Hong Kong’s opposition pro-democracy movement has made unprecedented gains in the Chinese territory’s district council elections, early results show.
According to local media counts, 17 of the 18 councils are now controlled by pro-democracy councillors.
Despite fears the vote could be disrupted or cancelled over the unrest, it went ahead peacefully.
The election was seen as a test of support for the government after months of unrest, protests and clashes.
The government and Beijing had been hoping the election would bring a show of support from the so-called “silent majority”, but that did not materialise. Instead some significant pro-Beijing candidates lost council seats.
One controversial pro-Beijing lawmaker, who lost his seat, Junius Ho, said “heaven and earth have been turned upside down”.
Hong Kong’s district councillors have little political power and mainly deal with local issues such as bus routes and rubbish collection, so the district elections don’t normally generate such interest.
But these polls were the first time people could express at the ballot box their opinion on embattled Chief Executive Carrie Lam’s handling of the crisis, which was sparked by a now withdrawn extradition law.
Also, 117 of the district councillors will also sit on the 1,200-member committee that votes for the chief executive, so a pro-democracy district win could translate eventually to a bigger share, and say, in who becomes the city’s next leader.
A record 4.1 million people had registered to vote – more than half the population – and more than 2.9m people cast votes.
That’s a turnout of more than 71%, against 47% in 2015.
The weekend was also the first in months without any clashes between protesters and police.
Over the past months, demonstrations and unrest had been gradually escalating.
Police have at times used live rounds, wounding several protesters. Activists in turn have attacked police or in one case set alight a government supporter.
It was unclear how much of the general population still supported the protesters, and authorities had been hoping the election would identify the protesters as a small group of fringe extremists.
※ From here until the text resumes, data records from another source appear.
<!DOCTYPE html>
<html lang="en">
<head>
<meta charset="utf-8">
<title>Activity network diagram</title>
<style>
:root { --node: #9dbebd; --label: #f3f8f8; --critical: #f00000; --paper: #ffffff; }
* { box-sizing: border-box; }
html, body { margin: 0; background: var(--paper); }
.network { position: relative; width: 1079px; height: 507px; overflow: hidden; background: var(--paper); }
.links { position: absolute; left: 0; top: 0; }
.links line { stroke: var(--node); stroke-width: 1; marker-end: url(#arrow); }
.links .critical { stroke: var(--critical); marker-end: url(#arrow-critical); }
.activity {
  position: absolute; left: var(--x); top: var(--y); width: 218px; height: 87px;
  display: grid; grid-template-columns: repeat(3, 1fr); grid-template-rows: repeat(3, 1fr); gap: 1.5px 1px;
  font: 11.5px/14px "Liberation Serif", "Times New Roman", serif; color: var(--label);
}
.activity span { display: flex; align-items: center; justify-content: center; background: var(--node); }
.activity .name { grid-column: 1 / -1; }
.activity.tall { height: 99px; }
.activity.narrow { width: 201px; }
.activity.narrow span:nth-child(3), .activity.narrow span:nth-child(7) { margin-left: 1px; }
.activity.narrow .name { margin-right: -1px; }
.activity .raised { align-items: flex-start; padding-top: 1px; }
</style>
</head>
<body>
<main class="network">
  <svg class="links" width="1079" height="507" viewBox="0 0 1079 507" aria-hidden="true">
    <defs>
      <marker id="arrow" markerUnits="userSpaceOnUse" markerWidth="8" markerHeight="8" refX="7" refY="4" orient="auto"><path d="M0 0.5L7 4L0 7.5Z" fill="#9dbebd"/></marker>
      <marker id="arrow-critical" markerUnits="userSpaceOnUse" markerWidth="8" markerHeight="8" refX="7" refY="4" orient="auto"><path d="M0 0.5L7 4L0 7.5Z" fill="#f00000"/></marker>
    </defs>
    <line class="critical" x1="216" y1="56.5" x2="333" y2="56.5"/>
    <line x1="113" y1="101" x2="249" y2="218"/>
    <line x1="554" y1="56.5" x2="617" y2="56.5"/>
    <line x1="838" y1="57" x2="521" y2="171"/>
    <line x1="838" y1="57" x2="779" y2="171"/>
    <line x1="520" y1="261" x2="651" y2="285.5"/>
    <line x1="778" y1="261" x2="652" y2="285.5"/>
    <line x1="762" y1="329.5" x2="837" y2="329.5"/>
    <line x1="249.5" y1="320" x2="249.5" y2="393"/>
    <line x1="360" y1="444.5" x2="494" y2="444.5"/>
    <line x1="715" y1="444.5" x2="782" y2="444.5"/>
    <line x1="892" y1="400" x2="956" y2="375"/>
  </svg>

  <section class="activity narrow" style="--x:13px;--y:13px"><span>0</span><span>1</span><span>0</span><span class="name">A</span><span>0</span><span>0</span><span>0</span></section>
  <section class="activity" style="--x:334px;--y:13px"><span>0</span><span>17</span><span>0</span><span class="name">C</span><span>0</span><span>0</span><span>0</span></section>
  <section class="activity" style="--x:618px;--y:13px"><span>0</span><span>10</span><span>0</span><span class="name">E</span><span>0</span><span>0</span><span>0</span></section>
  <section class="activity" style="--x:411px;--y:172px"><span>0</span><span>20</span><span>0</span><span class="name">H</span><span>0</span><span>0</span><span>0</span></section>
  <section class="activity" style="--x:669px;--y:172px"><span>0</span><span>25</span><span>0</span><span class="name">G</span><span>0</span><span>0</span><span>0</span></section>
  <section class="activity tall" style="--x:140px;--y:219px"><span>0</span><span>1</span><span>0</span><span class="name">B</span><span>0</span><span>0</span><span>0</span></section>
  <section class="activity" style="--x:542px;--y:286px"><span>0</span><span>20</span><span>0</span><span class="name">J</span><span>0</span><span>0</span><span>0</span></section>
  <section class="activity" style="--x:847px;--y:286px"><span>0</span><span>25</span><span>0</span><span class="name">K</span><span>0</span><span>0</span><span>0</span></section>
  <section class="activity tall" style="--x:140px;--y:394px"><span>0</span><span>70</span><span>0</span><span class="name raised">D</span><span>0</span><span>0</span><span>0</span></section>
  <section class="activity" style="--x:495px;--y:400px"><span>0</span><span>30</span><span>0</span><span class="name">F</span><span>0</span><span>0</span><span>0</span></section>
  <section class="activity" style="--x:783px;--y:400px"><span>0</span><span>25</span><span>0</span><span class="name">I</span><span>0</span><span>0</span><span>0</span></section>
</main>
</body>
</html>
But in many districts, young first-time candidates, many who had explicitly aligned themselves with the protesters, unseated established politicians backing the government.
The hope from activists is that the overwhelming victory of anti-establishment parties will force the government to take protesters’ demands more seriously.